» **Required action**
Output only the lines below from the one containing "hidden; background: var(--paper);" to the one containing "none; stroke: var(--arrow);", exactly as written, both ends kept.

━━━━━ Input

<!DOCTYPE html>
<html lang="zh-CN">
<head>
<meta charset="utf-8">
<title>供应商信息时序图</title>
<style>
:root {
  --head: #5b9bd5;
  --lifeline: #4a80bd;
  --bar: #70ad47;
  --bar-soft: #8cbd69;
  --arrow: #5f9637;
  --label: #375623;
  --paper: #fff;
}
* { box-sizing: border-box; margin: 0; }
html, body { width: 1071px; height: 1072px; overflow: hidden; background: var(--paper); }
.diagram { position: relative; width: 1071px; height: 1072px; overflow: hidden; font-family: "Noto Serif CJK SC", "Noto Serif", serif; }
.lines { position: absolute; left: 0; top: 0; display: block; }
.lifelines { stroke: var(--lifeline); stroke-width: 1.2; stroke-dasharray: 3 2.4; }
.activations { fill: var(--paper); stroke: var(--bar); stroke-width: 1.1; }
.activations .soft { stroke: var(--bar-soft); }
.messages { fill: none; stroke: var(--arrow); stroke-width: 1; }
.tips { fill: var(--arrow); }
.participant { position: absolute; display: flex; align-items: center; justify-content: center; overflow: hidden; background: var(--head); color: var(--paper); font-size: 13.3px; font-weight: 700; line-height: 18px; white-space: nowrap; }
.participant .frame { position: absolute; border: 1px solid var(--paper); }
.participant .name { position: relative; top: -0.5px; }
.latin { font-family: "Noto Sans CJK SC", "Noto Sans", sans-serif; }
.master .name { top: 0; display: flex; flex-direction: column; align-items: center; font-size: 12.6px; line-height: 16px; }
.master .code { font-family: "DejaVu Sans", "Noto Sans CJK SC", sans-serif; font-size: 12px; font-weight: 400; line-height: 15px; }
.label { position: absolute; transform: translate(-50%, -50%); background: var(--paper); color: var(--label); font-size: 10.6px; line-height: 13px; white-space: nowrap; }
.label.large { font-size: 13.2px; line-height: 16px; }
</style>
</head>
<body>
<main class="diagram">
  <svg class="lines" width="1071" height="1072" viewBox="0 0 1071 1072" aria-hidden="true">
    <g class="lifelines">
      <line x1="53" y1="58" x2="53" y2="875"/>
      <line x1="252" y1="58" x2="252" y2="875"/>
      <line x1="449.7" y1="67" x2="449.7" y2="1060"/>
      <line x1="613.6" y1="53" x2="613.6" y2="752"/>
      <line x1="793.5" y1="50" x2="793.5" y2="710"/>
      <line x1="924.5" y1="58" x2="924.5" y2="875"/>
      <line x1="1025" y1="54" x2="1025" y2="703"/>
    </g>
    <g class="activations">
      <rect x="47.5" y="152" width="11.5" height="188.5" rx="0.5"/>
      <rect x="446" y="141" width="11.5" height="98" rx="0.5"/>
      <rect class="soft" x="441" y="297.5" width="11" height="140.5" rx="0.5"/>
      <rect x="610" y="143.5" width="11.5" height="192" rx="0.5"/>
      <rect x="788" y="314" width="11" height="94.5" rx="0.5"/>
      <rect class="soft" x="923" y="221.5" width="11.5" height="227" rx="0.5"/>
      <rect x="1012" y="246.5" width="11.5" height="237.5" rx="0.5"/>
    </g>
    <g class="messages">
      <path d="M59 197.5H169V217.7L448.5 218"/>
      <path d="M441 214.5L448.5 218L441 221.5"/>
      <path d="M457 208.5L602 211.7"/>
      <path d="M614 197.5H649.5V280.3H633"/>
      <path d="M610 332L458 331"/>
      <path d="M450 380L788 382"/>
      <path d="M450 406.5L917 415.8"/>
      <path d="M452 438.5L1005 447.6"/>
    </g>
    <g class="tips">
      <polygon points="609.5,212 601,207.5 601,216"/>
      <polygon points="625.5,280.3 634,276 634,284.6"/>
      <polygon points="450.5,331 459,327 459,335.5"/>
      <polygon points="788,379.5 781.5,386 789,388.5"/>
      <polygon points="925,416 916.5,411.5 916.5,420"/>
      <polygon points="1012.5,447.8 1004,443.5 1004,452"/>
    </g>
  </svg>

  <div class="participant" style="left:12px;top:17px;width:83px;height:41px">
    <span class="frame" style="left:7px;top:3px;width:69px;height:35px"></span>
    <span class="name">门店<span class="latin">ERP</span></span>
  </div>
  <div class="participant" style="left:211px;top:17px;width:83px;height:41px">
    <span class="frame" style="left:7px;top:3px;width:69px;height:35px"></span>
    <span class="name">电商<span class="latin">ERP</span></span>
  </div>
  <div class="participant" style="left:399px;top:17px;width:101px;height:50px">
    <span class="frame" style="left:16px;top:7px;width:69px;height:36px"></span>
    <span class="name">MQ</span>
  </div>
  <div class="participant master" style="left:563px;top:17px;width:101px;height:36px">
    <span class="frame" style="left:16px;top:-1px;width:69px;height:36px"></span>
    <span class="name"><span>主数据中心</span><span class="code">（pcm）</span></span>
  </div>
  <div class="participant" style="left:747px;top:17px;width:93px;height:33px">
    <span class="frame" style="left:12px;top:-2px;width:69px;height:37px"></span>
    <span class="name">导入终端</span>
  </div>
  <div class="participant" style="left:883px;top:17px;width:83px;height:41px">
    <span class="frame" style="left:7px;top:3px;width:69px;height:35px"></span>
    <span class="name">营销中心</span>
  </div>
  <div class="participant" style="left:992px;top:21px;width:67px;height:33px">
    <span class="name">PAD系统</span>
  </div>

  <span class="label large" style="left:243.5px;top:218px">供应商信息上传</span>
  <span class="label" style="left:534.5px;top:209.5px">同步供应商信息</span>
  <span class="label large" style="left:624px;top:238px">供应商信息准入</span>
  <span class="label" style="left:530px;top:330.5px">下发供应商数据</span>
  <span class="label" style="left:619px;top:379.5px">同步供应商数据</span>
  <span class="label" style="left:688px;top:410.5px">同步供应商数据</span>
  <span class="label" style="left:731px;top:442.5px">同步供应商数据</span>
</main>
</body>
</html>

━━━━━━━━━━
━━━━━ Input

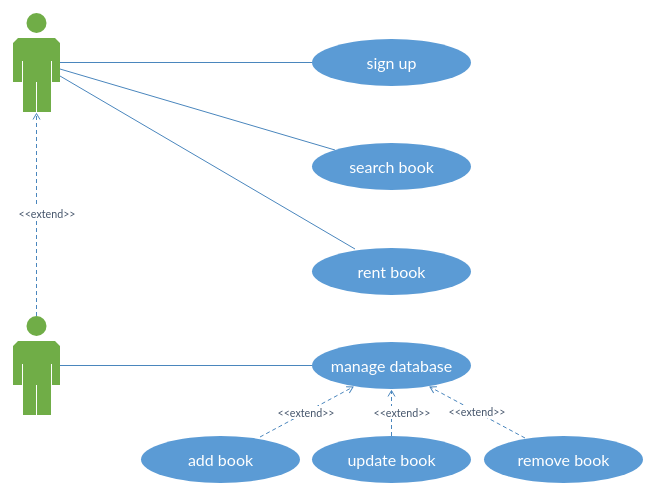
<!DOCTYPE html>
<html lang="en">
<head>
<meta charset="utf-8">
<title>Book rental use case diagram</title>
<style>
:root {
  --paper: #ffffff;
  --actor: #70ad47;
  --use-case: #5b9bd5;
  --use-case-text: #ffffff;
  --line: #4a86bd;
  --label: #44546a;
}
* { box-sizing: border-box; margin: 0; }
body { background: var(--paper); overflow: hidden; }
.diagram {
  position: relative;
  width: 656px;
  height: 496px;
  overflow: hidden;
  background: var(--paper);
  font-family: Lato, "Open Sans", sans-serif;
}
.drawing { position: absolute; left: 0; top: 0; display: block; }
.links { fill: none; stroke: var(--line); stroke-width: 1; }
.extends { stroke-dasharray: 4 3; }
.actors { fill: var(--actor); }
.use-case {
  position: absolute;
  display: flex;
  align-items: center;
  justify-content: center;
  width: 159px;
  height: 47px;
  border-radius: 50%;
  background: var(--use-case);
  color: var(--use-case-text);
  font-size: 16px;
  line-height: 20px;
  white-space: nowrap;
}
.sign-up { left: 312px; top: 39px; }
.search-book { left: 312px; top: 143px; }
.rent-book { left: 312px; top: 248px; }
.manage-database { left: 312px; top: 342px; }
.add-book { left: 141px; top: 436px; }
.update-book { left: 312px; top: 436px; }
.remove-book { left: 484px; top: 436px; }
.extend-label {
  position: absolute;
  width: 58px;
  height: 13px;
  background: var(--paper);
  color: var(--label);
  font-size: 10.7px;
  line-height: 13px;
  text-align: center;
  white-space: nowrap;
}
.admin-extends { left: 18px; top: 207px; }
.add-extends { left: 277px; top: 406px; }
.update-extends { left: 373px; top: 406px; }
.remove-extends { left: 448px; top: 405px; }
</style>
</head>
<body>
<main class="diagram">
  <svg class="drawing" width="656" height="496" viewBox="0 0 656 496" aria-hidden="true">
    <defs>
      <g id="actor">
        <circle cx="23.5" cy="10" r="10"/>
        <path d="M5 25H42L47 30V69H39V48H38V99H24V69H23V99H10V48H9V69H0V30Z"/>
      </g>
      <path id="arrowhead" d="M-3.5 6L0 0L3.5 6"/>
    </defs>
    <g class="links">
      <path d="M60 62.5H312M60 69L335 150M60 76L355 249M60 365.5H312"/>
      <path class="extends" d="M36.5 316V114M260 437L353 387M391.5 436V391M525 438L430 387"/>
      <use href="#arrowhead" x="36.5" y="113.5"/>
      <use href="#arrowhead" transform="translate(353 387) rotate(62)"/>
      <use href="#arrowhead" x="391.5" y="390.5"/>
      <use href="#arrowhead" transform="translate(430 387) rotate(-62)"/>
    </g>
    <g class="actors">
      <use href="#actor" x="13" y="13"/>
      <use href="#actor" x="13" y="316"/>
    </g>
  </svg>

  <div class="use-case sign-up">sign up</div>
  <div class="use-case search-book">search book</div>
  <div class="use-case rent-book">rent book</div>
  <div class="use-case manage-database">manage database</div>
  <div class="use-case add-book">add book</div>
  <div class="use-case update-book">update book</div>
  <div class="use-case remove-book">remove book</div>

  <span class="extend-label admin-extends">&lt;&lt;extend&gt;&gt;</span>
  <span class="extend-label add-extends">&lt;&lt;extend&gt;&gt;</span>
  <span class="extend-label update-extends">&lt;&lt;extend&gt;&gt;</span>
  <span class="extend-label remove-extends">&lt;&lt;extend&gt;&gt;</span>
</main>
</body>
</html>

━━━━━━━━━━
━━━━━ Input

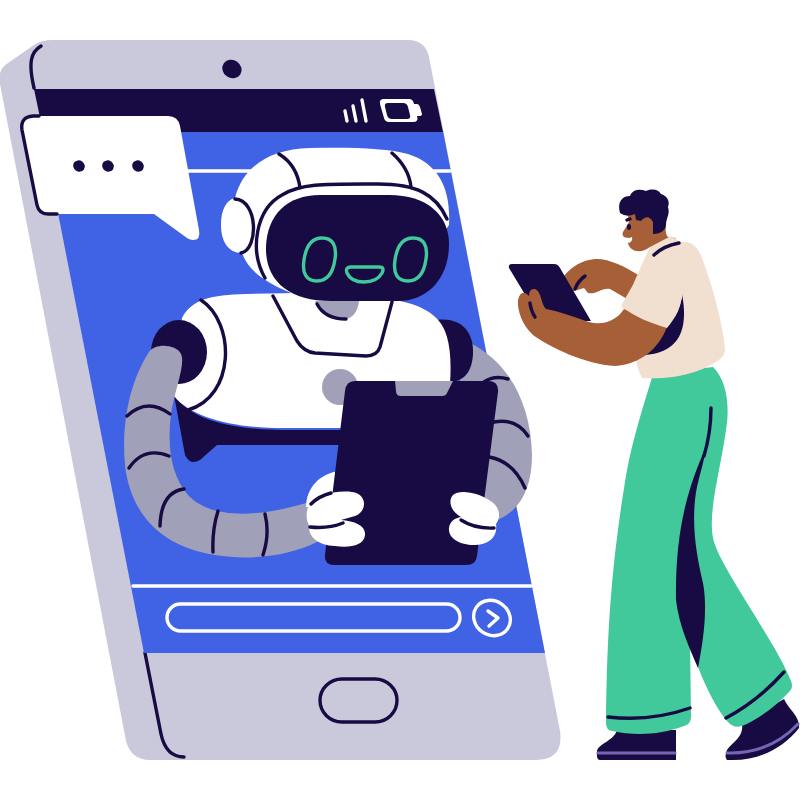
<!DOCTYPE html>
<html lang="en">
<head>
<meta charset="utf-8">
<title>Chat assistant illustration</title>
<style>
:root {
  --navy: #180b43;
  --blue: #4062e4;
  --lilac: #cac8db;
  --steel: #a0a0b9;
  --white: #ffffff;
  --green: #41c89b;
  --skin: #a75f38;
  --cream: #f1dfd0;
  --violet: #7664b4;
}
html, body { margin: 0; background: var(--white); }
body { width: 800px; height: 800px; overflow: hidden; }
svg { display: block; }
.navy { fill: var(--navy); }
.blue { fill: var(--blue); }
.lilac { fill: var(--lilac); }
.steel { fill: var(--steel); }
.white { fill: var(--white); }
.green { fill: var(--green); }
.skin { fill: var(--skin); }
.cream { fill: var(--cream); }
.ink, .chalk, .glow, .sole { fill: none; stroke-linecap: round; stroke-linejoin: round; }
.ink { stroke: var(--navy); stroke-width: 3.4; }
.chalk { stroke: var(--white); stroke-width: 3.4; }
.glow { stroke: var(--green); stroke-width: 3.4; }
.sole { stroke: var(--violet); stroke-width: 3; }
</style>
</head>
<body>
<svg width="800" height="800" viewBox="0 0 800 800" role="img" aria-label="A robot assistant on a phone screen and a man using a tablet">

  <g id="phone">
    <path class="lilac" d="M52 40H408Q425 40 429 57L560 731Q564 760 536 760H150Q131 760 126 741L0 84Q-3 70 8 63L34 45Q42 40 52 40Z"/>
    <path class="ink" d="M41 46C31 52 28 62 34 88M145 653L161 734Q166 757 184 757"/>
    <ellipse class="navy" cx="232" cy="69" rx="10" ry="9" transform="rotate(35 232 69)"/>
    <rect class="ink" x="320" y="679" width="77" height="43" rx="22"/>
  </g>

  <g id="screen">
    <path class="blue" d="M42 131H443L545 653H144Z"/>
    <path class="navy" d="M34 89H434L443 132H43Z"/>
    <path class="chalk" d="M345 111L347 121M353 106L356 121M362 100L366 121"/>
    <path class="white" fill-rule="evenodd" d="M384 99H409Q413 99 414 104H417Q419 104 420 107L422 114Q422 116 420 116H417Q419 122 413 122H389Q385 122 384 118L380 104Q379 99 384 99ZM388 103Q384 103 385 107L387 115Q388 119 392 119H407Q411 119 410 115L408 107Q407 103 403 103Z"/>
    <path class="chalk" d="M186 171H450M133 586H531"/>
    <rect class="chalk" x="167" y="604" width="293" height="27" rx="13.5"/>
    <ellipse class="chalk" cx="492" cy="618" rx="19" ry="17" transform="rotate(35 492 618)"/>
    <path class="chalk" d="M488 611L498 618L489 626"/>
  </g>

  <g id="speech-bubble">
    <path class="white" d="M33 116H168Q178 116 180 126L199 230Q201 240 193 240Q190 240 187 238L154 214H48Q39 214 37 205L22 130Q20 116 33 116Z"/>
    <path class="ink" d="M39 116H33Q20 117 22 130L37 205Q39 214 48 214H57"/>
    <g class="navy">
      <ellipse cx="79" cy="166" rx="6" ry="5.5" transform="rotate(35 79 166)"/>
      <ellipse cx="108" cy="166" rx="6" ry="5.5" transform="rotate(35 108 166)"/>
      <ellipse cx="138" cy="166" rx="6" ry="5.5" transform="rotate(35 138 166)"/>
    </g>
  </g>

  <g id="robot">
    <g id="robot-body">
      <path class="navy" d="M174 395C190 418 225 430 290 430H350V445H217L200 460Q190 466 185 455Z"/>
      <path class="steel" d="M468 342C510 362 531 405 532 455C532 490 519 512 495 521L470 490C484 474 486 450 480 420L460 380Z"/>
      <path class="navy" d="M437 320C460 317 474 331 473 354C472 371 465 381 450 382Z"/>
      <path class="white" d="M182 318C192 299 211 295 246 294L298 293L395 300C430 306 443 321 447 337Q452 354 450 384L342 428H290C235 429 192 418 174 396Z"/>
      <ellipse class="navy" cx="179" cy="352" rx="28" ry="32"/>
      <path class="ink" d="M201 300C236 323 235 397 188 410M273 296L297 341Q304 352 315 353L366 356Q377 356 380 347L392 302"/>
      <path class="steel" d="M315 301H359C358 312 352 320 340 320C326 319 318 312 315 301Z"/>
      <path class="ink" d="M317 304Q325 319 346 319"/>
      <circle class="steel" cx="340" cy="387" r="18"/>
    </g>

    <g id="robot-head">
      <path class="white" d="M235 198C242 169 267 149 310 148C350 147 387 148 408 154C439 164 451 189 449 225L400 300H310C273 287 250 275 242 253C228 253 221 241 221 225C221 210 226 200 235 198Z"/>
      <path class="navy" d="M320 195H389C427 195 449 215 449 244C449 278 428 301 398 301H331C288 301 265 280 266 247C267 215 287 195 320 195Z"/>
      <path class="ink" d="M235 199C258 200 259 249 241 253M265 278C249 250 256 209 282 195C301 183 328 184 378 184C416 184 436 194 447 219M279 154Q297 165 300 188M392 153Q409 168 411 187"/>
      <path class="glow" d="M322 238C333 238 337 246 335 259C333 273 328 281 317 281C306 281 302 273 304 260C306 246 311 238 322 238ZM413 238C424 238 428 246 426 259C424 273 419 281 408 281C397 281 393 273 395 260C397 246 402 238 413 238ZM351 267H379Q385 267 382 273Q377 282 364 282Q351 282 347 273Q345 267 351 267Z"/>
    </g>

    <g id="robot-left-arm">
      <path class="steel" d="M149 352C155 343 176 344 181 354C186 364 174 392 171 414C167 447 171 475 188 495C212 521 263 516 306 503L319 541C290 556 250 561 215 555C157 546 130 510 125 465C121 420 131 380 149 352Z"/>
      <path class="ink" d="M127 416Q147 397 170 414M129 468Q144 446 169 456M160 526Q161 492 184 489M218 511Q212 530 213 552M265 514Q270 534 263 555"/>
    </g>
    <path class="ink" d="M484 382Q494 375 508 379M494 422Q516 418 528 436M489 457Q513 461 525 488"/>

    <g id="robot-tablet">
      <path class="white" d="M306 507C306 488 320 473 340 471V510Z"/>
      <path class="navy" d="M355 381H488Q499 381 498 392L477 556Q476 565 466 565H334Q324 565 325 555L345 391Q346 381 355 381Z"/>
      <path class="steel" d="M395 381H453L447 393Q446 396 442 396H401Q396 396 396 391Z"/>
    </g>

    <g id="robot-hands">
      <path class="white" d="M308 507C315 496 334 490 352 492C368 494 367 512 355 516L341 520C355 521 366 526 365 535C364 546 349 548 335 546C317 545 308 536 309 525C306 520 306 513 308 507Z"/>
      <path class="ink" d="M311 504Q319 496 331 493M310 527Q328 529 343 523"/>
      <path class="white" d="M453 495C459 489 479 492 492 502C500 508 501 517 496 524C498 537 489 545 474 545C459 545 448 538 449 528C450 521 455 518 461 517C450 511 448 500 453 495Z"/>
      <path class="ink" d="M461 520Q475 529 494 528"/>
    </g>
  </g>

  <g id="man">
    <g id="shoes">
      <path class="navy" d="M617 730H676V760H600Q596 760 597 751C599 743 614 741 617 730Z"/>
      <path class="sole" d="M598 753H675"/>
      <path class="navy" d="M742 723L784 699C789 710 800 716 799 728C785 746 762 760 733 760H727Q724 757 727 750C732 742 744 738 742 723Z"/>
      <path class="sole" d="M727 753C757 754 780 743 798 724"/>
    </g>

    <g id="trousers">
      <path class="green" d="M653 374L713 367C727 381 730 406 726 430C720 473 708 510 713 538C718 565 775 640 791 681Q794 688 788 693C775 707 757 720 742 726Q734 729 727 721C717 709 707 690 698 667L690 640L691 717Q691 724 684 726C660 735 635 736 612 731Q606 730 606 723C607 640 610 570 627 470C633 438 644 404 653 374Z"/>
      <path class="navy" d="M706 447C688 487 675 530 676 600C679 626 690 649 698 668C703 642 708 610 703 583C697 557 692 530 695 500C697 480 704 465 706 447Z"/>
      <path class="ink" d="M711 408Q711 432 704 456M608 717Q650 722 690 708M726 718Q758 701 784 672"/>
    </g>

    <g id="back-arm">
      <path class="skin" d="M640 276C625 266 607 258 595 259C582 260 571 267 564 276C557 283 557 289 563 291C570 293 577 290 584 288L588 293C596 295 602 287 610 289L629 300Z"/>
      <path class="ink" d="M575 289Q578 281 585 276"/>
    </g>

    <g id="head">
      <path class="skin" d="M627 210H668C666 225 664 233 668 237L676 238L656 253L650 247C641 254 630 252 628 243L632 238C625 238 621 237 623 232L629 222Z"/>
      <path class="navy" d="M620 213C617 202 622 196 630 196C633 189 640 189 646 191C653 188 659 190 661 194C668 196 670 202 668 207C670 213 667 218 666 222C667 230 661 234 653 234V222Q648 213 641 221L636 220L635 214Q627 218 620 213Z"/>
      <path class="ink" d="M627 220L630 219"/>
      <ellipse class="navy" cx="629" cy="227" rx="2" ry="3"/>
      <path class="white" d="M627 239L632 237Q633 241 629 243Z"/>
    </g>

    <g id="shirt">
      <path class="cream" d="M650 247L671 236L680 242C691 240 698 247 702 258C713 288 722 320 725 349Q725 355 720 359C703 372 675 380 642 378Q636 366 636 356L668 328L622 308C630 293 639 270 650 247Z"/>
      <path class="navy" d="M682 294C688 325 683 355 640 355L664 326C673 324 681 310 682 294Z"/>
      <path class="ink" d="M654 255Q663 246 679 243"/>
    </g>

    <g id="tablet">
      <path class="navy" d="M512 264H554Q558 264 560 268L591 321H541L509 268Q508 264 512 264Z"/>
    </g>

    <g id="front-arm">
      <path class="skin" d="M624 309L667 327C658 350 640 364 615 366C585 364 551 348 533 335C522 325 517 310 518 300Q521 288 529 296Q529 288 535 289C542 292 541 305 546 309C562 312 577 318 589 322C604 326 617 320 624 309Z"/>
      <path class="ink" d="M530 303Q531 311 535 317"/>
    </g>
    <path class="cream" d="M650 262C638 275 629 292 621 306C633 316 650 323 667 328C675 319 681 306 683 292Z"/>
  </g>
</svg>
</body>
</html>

━━━━━━━━━━

» **Reply**
html, body { width: 1071px; height: 1072px; overflow: hidden; background: var(--paper); }
.diagram { position: relative; width: 1071px; height: 1072px; overflow: hidden; font-family: "Noto Serif CJK SC", "Noto Serif", serif; }
.lines { position: absolute; left: 0; top: 0; display: block; }
.lifelines { stroke: var(--lifeline); stroke-width: 1.2; stroke-dasharray: 3 2.4; }
.activations { fill: var(--paper); stroke: var(--bar); stroke-width: 1.1; }
.activations .soft { stroke: var(--bar-soft); }
.messages { fill: none; stroke: var(--arrow); stroke-width: 1; }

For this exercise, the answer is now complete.